- Ipswich Ale Brewery – Harvest Ale (American Red Ale) – This also uses all pellet hops and is heavily dry hopped. The brewer wanted to celebrate the hop harvest season by brewing a hopped up red ale.
Now, also in the ambiguous Harvest category is Southern Tier’s Harvest Ale. I have to single this one out because it’s a bit of an oddball. They use freshly picked wet hops, then vacuum seal them and use them about two or three weeks later. According to their brewer, the hops are not that brilliant green color that a freshly picked hop would have, but they are still green and fragrant. So, what category do they belong in?
The effect of using fresh wet hops on the taste of beer is significant. I’ve tried most of the beers listed above, and can tell you that personally, I find the difference pretty clear. For me, wet hop beers are bursting with hop aroma and flavor that is more intense and complex than other hoppy beers. This does not necessarily make a beer “better” just because it’s wet hopped. I found the Ipswich to be a delightfully hoppy beer. The Southern Tier is one of my favorites of the season (including pumpkin ales and Oktoberfests!). However, when I first tried the Victory Harvest Ale I didn’t know for sure yet if it was wet hop or not (it was on tap at the liquor store so there wasn’t a label), though after tasting a few wet-hop brews this season I could clearly taste and smell those fresh hops. And I may be pointing my finger at Sierra Nevada, but I love their beers. Southern Hemisphere is delicious and I’ll always look forward to it each year. The issues I have are only with the labeling. I want to know exactly what I’m drinking.

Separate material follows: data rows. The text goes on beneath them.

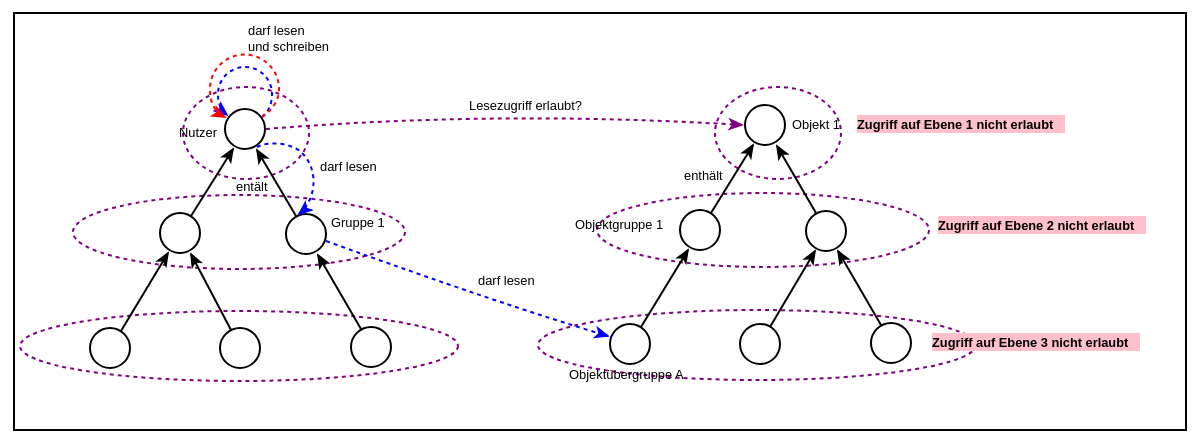
<!DOCTYPE html>
<html lang="de">
<head>
<meta charset="utf-8">
<title>Zugriff auf Ebenen</title>
<style>
:root {
  --ink: #000;
  --paper: #fff;
  --level: #800080;
  --read: #00f;
  --write: #f00;
  --denied: #ffc0cb;
}
* { box-sizing: border-box; margin: 0; }
body { width: 1200px; height: 443px; overflow: hidden; background: var(--paper); }
.diagram {
  position: relative; width: 1200px; height: 443px; overflow: hidden;
  color: var(--ink); font: 12.9px/16px "Liberation Sans", Arial, sans-serif;
}
.graph { position: absolute; inset: 0; display: block; fill: none; stroke-width: 2; }
.frame, .contains { stroke: var(--ink); }
.nodes { stroke: var(--ink); fill: var(--paper); }
.levels, .request { stroke: var(--level); stroke-dasharray: 4 4; }
.read { stroke: var(--read); stroke-dasharray: 4 4; }
.write { stroke: var(--write); stroke-dasharray: 4 4; }
.head-ink { fill: var(--ink); }
.head-level { fill: var(--level); }
.head-read { fill: var(--read); }
.head-write { fill: var(--write); }
.label, .denied { position: absolute; left: var(--x); top: var(--y); white-space: nowrap; }
.denied { width: 208px; height: 18px; line-height: 19px; background: var(--denied); font-weight: 700; font-size: 12.8px; }
</style>
</head>
<body>
<main class="diagram">
  <svg class="graph" width="1200" height="443" viewBox="0 0 1200 443" aria-hidden="true">
    <defs>
      <path id="head" d="M0 0L16 6.5L0 13L4 6.5Z"/>
      <marker id="arrow-ink" markerUnits="userSpaceOnUse" markerWidth="16" markerHeight="13" refX="14" refY="6.5" orient="auto"><use href="#head" class="head-ink"/></marker>
      <marker id="arrow-level" markerUnits="userSpaceOnUse" markerWidth="16" markerHeight="13" refX="14" refY="6.5" orient="auto"><use href="#head" class="head-level"/></marker>
      <marker id="arrow-read" markerUnits="userSpaceOnUse" markerWidth="16" markerHeight="13" refX="14" refY="6.5" orient="auto"><use href="#head" class="head-read"/></marker>
      <marker id="arrow-write" markerUnits="userSpaceOnUse" markerWidth="16" markerHeight="13" refX="14" refY="6.5" orient="auto"><use href="#head" class="head-write"/></marker>
    </defs>

    <rect class="frame" x="14" y="13" width="1172" height="417"/>

    <g class="levels">
      <ellipse cx="246" cy="133" rx="63" ry="46"/>
      <ellipse cx="239" cy="232" rx="166" ry="37"/>
      <ellipse cx="239" cy="346" rx="219" ry="35"/>
      <ellipse cx="778" cy="133" rx="63" ry="46"/>
      <ellipse cx="763" cy="230" rx="166" ry="37"/>
      <ellipse cx="757" cy="345" rx="219" ry="35"/>
    </g>

    <g class="nodes">
      <circle cx="245" cy="129" r="20"/>
      <circle cx="180" cy="233" r="20"/>
      <circle cx="306" cy="234" r="20"/>
      <circle cx="110" cy="348" r="20"/>
      <circle cx="240" cy="348" r="20"/>
      <circle cx="371" cy="347" r="20"/>
      <circle cx="765" cy="125" r="20"/>
      <circle cx="700" cy="230" r="20"/>
      <circle cx="826" cy="231" r="20"/>
      <circle cx="630" cy="344" r="20"/>
      <circle cx="760" cy="344" r="20"/>
      <circle cx="891" cy="343" r="20"/>
    </g>

    <g class="contains" marker-end="none">
      <path marker-end="url(#arrow-ink)" d="M191 216L233 149"/>
      <path marker-end="url(#arrow-ink)" d="M296 216L257 150"/>
      <path marker-end="url(#arrow-ink)" d="M121 331L168 253"/>
      <path marker-end="url(#arrow-ink)" d="M231 330L191 254"/>
      <path marker-end="url(#arrow-ink)" d="M361 329L318 255"/>
      <path marker-end="url(#arrow-ink)" d="M711 213L753 145"/>
      <path marker-end="url(#arrow-ink)" d="M816 213L777 146"/>
      <path marker-end="url(#arrow-ink)" d="M641 327L688 250"/>
      <path marker-end="url(#arrow-ink)" d="M770 327L815 251"/>
      <path marker-end="url(#arrow-ink)" d="M881 325L838 251"/>
    </g>

    <path class="request" marker-end="url(#arrow-level)" d="M266 129Q500 110 742 125"/>
    <path class="read" marker-end="url(#arrow-read)" d="M262 117C268 112 272 105 272 94A27 27 0 0 0 218 94C218 104 221 110 227 115"/>
    <path class="write" marker-end="url(#arrow-write)" d="M262 117C272 110 279 101 279 89A34 34 0 0 0 210 89C210 104 215 112 225 117"/>
    <path class="read" marker-end="url(#arrow-read)" d="M257 147C268 141 292 142 303 154C319 171 316 200 299 214"/>
    <path class="read" marker-end="url(#arrow-read)" d="M326 241Q500 304 608 336"/>
  </svg>

  <p class="label" style="--x:248px;--y:23px">darf lesen<br>und schreiben</p>
  <p class="label" style="--x:179px;--y:125px">Nutzer</p>
  <p class="label" style="--x:236px;--y:179px">entält</p>
  <p class="label" style="--x:320px;--y:159px">darf lesen</p>
  <p class="label" style="--x:331px;--y:215px">Gruppe 1</p>
  <p class="label" style="--x:469px;--y:98px">Lesezugriff erlaubt?</p>
  <p class="label" style="--x:478px;--y:273px">darf lesen</p>
  <p class="label" style="--x:792px;--y:117px">Objekt 1</p>
  <p class="label" style="--x:684px;--y:168px">enthält</p>
  <p class="label" style="--x:575px;--y:217px">Objektgruppe 1</p>
  <p class="label" style="--x:569px;--y:367px">Objektübergruppe A</p>

  <p class="denied" style="--x:857px;--y:115px">Zugriff auf Ebene 1 nicht erlaubt</p>
  <p class="denied" style="--x:938px;--y:216px">Zugriff auf Ebene 2 nicht erlaubt</p>
  <p class="denied" style="--x:932px;--y:333px">Zugriff auf Ebene 3 nicht erlaubt</p>
</main>
</body>
</html>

This leaves us to ask the question: what should be done about this terminology problem? In my opinion, I think the term “fresh hop” should be only be used to describe actual freshly picked wet hops. This will limit confusion and possible frustration when trying to decide what to purchase at your favorite bottle shop or bar. If harvest ale can mean anything – wet, dry whole cone, wet vacuum sealed, pellet – there should be an added description on the bottle that tells you if it’s a wet/fresh ale. If a harvest ale is brewed with nothing that is freshly harvested OR if it uses freshly picked and immediately dried whole cones, it’s just a harvest ale. It’s still not “fresh”.
This country is undergoing a great beer revolution with the rapid increase of craft breweries and all their success. It’s an exciting time to be a beer lover and the fact that I have this terminology detail to raise issue with is a good sign. It means there is more interest for brewers to release seasonal brews and maybe try something new.

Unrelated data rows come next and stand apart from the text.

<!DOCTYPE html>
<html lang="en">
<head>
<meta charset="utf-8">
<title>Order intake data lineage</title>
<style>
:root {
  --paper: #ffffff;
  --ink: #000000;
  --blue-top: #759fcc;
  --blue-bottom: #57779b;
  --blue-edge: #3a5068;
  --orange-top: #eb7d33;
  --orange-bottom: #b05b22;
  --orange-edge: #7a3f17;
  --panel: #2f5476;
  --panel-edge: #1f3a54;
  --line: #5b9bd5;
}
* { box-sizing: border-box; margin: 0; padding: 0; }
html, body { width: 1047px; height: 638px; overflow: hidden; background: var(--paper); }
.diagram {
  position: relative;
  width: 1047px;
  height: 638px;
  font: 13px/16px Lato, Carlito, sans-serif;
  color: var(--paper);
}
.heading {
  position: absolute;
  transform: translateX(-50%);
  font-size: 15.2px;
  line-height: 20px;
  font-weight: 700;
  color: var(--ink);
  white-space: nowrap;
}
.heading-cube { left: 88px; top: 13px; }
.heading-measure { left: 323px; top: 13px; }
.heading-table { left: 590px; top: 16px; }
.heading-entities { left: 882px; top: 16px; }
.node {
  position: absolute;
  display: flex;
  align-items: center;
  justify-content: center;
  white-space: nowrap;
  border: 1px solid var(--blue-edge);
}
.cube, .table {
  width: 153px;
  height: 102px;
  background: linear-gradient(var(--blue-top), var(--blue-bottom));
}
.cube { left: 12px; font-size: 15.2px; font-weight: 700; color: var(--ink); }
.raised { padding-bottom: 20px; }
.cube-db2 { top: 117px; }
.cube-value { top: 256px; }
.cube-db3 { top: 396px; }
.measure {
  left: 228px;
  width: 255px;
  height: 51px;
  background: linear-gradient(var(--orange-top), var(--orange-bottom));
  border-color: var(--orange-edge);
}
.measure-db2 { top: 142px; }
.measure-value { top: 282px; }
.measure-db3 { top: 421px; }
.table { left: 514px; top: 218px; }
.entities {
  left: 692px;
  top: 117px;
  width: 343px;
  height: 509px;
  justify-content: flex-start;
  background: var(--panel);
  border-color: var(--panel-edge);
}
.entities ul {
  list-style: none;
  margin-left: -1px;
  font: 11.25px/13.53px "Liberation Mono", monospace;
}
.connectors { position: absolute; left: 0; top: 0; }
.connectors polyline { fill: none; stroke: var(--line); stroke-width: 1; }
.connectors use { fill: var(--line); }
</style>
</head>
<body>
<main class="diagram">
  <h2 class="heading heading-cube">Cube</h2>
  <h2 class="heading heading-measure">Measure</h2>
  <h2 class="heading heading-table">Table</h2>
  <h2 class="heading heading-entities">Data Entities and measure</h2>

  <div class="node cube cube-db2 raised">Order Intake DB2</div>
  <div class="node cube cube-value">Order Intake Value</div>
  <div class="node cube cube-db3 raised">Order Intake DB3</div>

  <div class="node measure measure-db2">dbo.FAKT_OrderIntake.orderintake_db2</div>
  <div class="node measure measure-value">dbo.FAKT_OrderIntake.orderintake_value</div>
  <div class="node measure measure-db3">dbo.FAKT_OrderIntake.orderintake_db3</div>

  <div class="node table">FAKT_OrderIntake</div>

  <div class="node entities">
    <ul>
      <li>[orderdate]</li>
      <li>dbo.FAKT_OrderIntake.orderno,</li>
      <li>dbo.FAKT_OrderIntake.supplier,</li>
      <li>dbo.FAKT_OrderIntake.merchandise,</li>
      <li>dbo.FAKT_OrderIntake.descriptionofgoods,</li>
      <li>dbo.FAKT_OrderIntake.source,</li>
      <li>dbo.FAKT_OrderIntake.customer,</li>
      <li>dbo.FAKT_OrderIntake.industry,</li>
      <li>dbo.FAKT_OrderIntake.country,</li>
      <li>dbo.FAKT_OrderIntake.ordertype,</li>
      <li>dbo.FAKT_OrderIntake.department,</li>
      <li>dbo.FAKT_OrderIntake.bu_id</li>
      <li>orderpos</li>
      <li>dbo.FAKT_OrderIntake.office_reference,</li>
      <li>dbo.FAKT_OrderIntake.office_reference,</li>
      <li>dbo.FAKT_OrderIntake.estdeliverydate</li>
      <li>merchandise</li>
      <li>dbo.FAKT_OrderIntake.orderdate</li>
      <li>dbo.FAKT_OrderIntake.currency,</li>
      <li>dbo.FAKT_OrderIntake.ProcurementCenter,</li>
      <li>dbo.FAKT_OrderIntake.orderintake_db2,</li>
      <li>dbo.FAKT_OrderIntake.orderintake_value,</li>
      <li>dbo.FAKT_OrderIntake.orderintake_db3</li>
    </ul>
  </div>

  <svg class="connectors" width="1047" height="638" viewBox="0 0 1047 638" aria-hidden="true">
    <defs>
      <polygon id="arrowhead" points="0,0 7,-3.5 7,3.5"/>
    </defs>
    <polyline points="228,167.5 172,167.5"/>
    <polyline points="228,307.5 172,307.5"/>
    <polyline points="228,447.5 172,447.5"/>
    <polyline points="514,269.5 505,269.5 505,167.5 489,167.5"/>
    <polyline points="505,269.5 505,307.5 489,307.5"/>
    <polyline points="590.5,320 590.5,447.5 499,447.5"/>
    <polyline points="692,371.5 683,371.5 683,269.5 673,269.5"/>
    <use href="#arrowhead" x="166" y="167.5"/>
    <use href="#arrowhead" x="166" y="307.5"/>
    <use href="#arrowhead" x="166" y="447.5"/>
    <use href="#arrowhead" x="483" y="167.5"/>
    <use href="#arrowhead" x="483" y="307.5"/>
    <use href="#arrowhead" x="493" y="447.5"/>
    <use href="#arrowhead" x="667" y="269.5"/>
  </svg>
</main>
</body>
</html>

I get ridiculously excited when I find out a brewery is making a wet hop brew, and even more excited to hear that they are using fresh local ingredients. I am a true hop head, after all, and it’s my duty (right?) to thoroughly get to know those special little flowers in whatever form they’re used in beer.
I thought I hated beer until my now husband, Dan, made me try a Sierra Nevada Pale Ale back in college. It turns out I just hated bad beer. It wasn’t too long before I discovered I was a hop head. I live in New Jersey with my husband and two young children (yes, both already know exactly what a growler is). I’m a trumpet player and teach at a local conservatory, and tend to geek out on British-style brass bands. I’m also an aspiring flying trapeze artist. Yes, seriously (but just for fun, no circus). My state is not known for its beer scene, yet its love for craft beer is growing rapidly. There’s a nice beer community forming and I’m happy to be a part of it. Cheers!